• **YOUR INSTRUCTIONS**: Read through the data and count the lines that contain the string "check"; give only the result.

• **PROVIDED INFORMATION**:

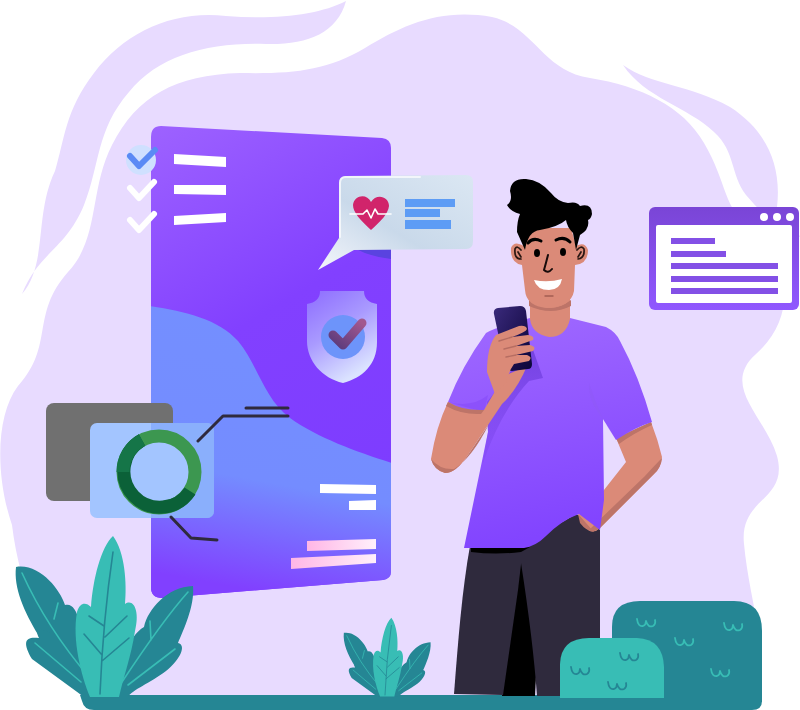
<!DOCTYPE html>
<html lang="en">
<head>
<meta charset="utf-8">
<title>Health app illustration</title>
<style>
:root{--lavender:#e8dbff;--violet:#9158ff;--violet-deep:#7d3cff;--periwinkle:#748fff;--sky:#5d9cf5;--ice:#a3c5ff;--white:#fff;--teal:#258694;--mint:#38bdb5;--ink:#2f2a3d;--skin:#db8a78;--skin-shade:#bd7468;--heart:#d1246b;--green:#3c9750;--green-dark:#0b6138;--grey:#707070}
html,body{margin:0;background:var(--white);overflow:hidden}
svg{display:block;width:800px;height:710px}
.lavender{fill:var(--lavender)}.white{fill:var(--white)}.sky{fill:var(--sky)}
.teal{fill:var(--teal)}.mint{fill:var(--mint)}.ink{fill:var(--ink)}.black{fill:#000}
.skin{fill:var(--skin)}.skin-shade{fill:var(--skin-shade)}
.line{fill:none;stroke-linecap:round;stroke-linejoin:round}
.check{stroke:var(--white);stroke-width:6}
.callout{stroke:var(--ink);stroke-width:3}
.vein-dark{stroke:var(--teal);stroke-width:1.6}
.vein-light{stroke:var(--mint);stroke-width:1.6}
</style>
</head>
<body>
<svg viewBox="0 0 800 710" role="img" aria-label="Smiling man with a phone beside a large health app screen">
<defs>
<linearGradient id="screen" x1="0" y1="0" x2="0.3" y2="1"><stop offset="0" stop-color="#9e63ff"/><stop offset="0.5" stop-color="#8240ff"/><stop offset="1" stop-color="#7d3cff"/></linearGradient>
<linearGradient id="wave" x1="0.45" y1="0" x2="0.3" y2="1"><stop offset="0" stop-color="#748fff"/><stop offset="0.58" stop-color="#748cff"/><stop offset="0.95" stop-color="#8140ff"/></linearGradient>
<linearGradient id="bubble" x1="0" y1="1" x2="1" y2="0"><stop offset="0" stop-color="#f4f6fb"/><stop offset="0.45" stop-color="#c9d9ea"/><stop offset="1" stop-color="#dbe7f3"/></linearGradient>
<linearGradient id="shield" x1="0" y1="0" x2="0.5" y2="1"><stop offset="0" stop-color="#8d6cff"/><stop offset="0.5" stop-color="#a99aff"/><stop offset="1" stop-color="#dbe3ff"/></linearGradient>
<linearGradient id="shield-check" x1="0" y1="1" x2="1" y2="0"><stop offset="0" stop-color="#5b3a7c"/><stop offset="1" stop-color="#a2588f"/></linearGradient>
<linearGradient id="shirt" x1="0" y1="0" x2="0.2" y2="1"><stop offset="0" stop-color="#a06aff"/><stop offset="1" stop-color="#8244ff"/></linearGradient>
<linearGradient id="shirt-shade" x1="0" y1="0" x2="0" y2="1"><stop offset="0" stop-color="#7442e0"/><stop offset="1" stop-color="#7c45ee" stop-opacity="0.3"/></linearGradient>
<linearGradient id="phone" x1="0" y1="0" x2="1" y2="1"><stop offset="0" stop-color="#3a2a7c"/><stop offset="0.6" stop-color="#1c1150"/><stop offset="1" stop-color="#0b0638"/></linearGradient>
<linearGradient id="window" x1="0" y1="0" x2="0" y2="1"><stop offset="0" stop-color="#7a45d6"/><stop offset="1" stop-color="#9058ff"/></linearGradient>
<linearGradient id="pink" x1="0" y1="0" x2="1" y2="0"><stop offset="0" stop-color="#ffb6e6"/><stop offset="1" stop-color="#fff0fb"/></linearGradient>
<clipPath id="screen-edge"><path d="M161 126L382 138Q391 139 391 148V571Q391 579 383 580L162 598Q151 598 151 587V137Q151 126 161 126Z"/></clipPath>
<path id="tick" class="line check" d="M130 188L139 198L154 182"/>
<path id="leaf-curl" class="line" d="M0 0Q1 8 6 7Q9 6 9 2Q11 9 16 7Q19 5 18 1" stroke-width="1.8"/>
<g id="plant">
<path class="teal" d="M84 697C58 664 11 608 16 567C39 563 60 589 65 605C78 601 82 630 84 650L113 690Z"/>
<path class="teal" d="M110 697C116 669 129 635 144 627C148 609 167 587 193 586C195 606 183 631 178 643C187 645 180 660 166 671C150 683 132 690 128 697Z"/>
<path class="teal" d="M84 697L32 659C22 642 25 636 39 638C28 617 73 638 92 674L106 697Z"/>
<path class="mint" d="M90 697C81 675 72 640 77 612C80 602 86 602 91 607C93 579 101 547 113 536C125 552 127 584 125 604C134 598 140 612 135 631C131 657 124 675 119 697Z"/>
<path class="line vein-dark" d="M113 552Q103 620 100 694M104 626L89 616M105 637L127 616M102 655L84 634M102 661L129 638"/>
<path class="line vein-light" d="M22 573Q47 628 89 677M188 592Q163 620 122 682M35 643L81 682M175 649L128 685M54 619L58 603M151 640L150 621"/>
</g>
</defs>

<g id="backdrop" class="lavender">
<path d="M82 697C46 650 20 590 12 525C-5 475-4 415 18 386C55 345 30 315 68 272C100 238 89 190 112 145C137 96 175 75 240 73C292 74 326 71 365 48C403 25 440 8 492 17C535 27 541 70 590 78C640 86 683 106 704 143C728 184 722 207 753 232C796 268 793 321 756 354C720 386 765 416 777 456C789 501 739 497 744 544C747 576 754 603 760 640V697Z"/>
<path d="M346 1C337 34 306 45 266 44C209 42 159 55 129 92C96 130 100 165 84 205C66 249 39 252 22 294C48 264 34 215 55 171C65 138 65 111 94 73C125 32 173 10 226 16C275 20 319 15 346 1Z"/>
<path d="M623 65C651 85 691 85 730 107C766 130 782 165 777 207C781 224 796 224 800 237C778 231 762 213 746 195C730 174 736 152 714 132C688 107 645 98 623 65Z"/>
</g>

<g id="app-screen">
<g clip-path="url(#screen-edge)">
<rect x="150" y="120" width="242" height="480" fill="url(#screen)"/>
<path fill="url(#wave)" d="M150 306C184 311 219 319 238 341C258 365 264 399 290 418C318 438 357 452 392 463V600H150Z"/>
<path fill="#5a43e0" d="M356 249H392V259Q371 257 356 249Z"/>
</g>
<circle cx="141" cy="160" r="15" fill="#cfe0ff"/>
<path class="line" d="M130 156L139 166L155 150" stroke="#5a8af5" stroke-width="6"/>
<use href="#tick"/>
<use href="#tick" y="32"/>
<g class="white">
<polygon points="174,154 226,157 226,167 174,164"/>
<polygon points="174,185 226,185 226,195 174,194"/>
<polygon points="174,216 226,213 226,222 174,225"/>
<polygon points="320,484 376,485 376,494 320,493"/>
<polygon points="349,501 376,500 376,510 349,510"/>
</g>
<polygon fill="url(#pink)" points="307,541 376,539 376,549 307,551"/>
<polygon fill="url(#pink)" points="291,558 376,554 376,563 291,569"/>
</g>

<g id="shield-badge">
<path fill="url(#shield)" d="M320 291H364Q364 302 377 304V342C377 365 362 378 343 383C322 378 307 361 307 341V304Q320 302 320 291Z"/>
<circle cx="343" cy="337" r="22" fill="#6d94fa"/>
<path class="line" d="M333 335L343 345L362 323" stroke="url(#shield-check)" stroke-width="9"/>
</g>

<g id="heart-message">
<path fill="url(#bubble)" d="M345 176L466 175Q473 175 473 182V241Q473 249 466 249L354 250L318 270L339 238V183Q339 177 345 176Z"/>
<path class="line" stroke="#fff" stroke-width="2" opacity="0.7" d="M340 237V183Q340 177 346 177H420"/>
<path fill="var(--heart)" d="M371 230C360 220 353 212 353 205C354 195 367 193 371 202C376 193 389 196 389 206C388 214 381 221 371 230Z"/>
<path class="line" stroke="#fff" stroke-width="1.6" d="M350 214H363L367 210L371 218L375 209L378 214H391"/>
<g class="sky"><rect x="405" y="199" width="50" height="8"/><rect x="405" y="209" width="35" height="8"/><rect x="405" y="220" width="46" height="9"/></g>
</g>

<g id="chart-cards">
<rect x="46" y="403" width="127" height="98" rx="8" fill="var(--grey)"/>
<rect x="90" y="423" width="124" height="95" rx="7" fill="var(--ice)"/>
<path fill="#7ba2fa" opacity="0.6" d="M151 423H207Q214 423 214 430V511Q214 518 207 518H151Z"/>
<circle cx="159" cy="472" r="36" fill="var(--ice)" stroke="var(--green)" stroke-width="13"/>
<path fill="none" stroke="var(--green-dark)" stroke-width="13" d="M142 440A36 36 0 1 0 190 491"/>
<path fill="none" stroke="#157548" stroke-width="13" d="M142 440A36 36 0 0 0 123 472"/>
<path class="line callout" d="M198 441L223 416H288M246 408H288M171 517L191 538L217 540"/>
</g>

<g id="browser-window">
<rect x="649" y="207" width="150" height="103" rx="6" fill="url(#window)"/>
<rect x="656" y="225" width="136" height="78" rx="2" class="white"/>
<g class="white"><circle cx="764" cy="217" r="4"/><circle cx="777" cy="217" r="4"/><circle cx="790" cy="217" r="4"/></g>
<g fill="#8350e6"><rect x="671" y="238" width="44" height="6"/><rect x="671" y="251" width="55" height="6"/><rect x="671" y="263" width="107" height="6"/><rect x="671" y="276" width="107" height="6"/><rect x="671" y="288" width="107" height="6"/></g>
</g>

<g id="ground">
<path class="teal" d="M80 695H762V701Q762 710 752 710H94Q84 710 82 701Z"/>
</g>

<g id="man">
<g id="trousers">
<path class="black" d="M512 545H543L535 696H502Z"/>
<path class="ink" d="M470 546L523 547L518 590L503 695L454 694C458 642 462 590 470 546Z"/>
<path class="ink" d="M521 546L576 514Q586 518 600 530V696H537Q533 640 521 563Z"/>
<path class="black" d="M471 547H530L521 552Q496 555 471 552Z"/>
</g>
<g id="arm-in-pocket">
<path class="skin" d="M616 438L651 422Q658 440 662 457Q661 468 654 474L600 528Q594 534 588 530L578 514Q590 506 600 495L626 462Z"/>
<path class="skin-shade" d="M662 458Q661 468 654 474L600 528Q595 533 589 530L645 476Q655 465 662 458ZM578 514L594 532Q586 531 580 523ZM616 438L651 422L652 425Q634 433 619 444Z"/>
</g>
<g id="shirt-body">
<path fill="url(#shirt)" d="M530 318Q549 330 570 318L606 327Q616 332 620 341Q639 376 652 422Q636 427 616 440L603 419L604 500L600 530L579 514Q562 520 546 536Q536 546 524 548H464L488 432L487 415L461 411L448 402Q462 366 486 333Q494 328 530 318Z"/>
<path fill="url(#shirt-shade)" d="M532 347L543 378L529 381Q500 412 482 466L488 432L487 402L515 366Z"/>
<path fill="#8f5bf5" opacity="0.5" d="M589 383Q588 401 603 419L616 440Q599 416 589 383Z"/>
<path fill="#8145f5" opacity="0.45" d="M448 402L484 412L488 395Q472 408 448 402Z"/>
</g>
<g id="head">
<path class="skin" d="M530 294H570V319Q566 337 549 337Q532 334 530 319Z"/>
<path class="skin-shade" d="M529 300Q550 316 571 300V306Q551 316 529 306Z"/>
<path class="skin" d="M524 246Q514 240 511 248Q510 263 522 265L525 290Q526 306 547 308Q571 307 574 291L575 265Q588 264 588 250Q585 241 576 246L571 228H526Z"/>
<path class="line" stroke="#2b1713" stroke-width="1.7" d="M521 259Q514 259 515 249Q517 245 521 250M518 252L521 257M578 259Q585 258 584 249Q581 245 577 250M581 252L578 257"/>
<path class="black" d="M525 250L517 232Q517 221 520 214Q510 211 507 205Q513 201 510 191Q511 178 526 179Q540 180 551 193Q558 202 568 203Q577 201 580 206Q592 203 592 214Q591 219 588 220Q590 229 580 235L576 250L573 233Q567 227 566 220Q558 227 540 230Q528 231 525 250Z"/>
<path class="line" stroke="#000" stroke-width="3" d="M528 243Q533 237 541 241M556 240Q564 236 570 242"/>
<ellipse class="black" cx="537" cy="253" rx="3" ry="4"/><ellipse class="black" cx="563" cy="252" rx="3" ry="4"/>
<path class="line" stroke="#170b0a" stroke-width="2" d="M548 255Q546 263 544 270Q548 274 552 269"/>
<path class="white" d="M534 280Q548 283 562 279Q560 290 549 290Q537 290 534 280Z"/>
<path class="line" stroke="#a45d52" stroke-width="1.4" d="M545 296H553"/>
</g>
<g id="phone-hand">
<path class="skin" d="M448 402Q466 413 484 410L504 376L527 366Q517 390 502 404L468 455Q456 473 445 473Q434 470 431 459Q436 427 448 402Z"/>
<path class="skin-shade" d="M448 402Q463 411 484 410L481 414Q462 415 446 406ZM431 459Q440 470 454 469Q472 458 489 424L468 455Q456 473 445 473Q434 470 431 459Z"/>
<path fill="url(#phone)" d="M498 308L520 306Q525 306 526 311L532 364Q532 369 528 369L512 371Q506 371 505 366L494 314Q493 309 498 308Z"/>
<path class="skin" d="M487 372Q487 346 496 335L519 326Q526 325 527 329Q526 332 512 337L528 335Q535 336 533 340L516 346L530 345Q537 347 533 351L516 355L527 355Q533 357 529 361L514 364Q508 372 506 384L495 394Z"/>
<path class="line" stroke="#b66d62" stroke-width="1.4" d="M499 341L512 337M504 349L516 346M506 357L516 355"/>
</g>
</g>

<g id="plants">
<use href="#plant"/>
<use href="#plant" transform="translate(336 355) scale(0.49)"/>
</g>

<g id="bushes">
<path class="teal" d="M612 700V627Q612 601 640 601H734Q762 601 762 631V702H612Z"/>
<path class="mint" d="M560 698V664Q561 638 589 638H637Q663 639 664 667V698Z"/>
<g stroke="var(--mint)"><use href="#leaf-curl" x="637" y="619"/><use href="#leaf-curl" x="675" y="638"/><use href="#leaf-curl" x="724" y="623"/><use href="#leaf-curl" x="711" y="669"/></g>
<g stroke="var(--teal)"><use href="#leaf-curl" x="571" y="667"/><use href="#leaf-curl" x="620" y="653"/><use href="#leaf-curl" x="608" y="682"/></g>
</g>
</svg>
</body>
</html>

• **ANSWER TO THIS PROBLEM**: 4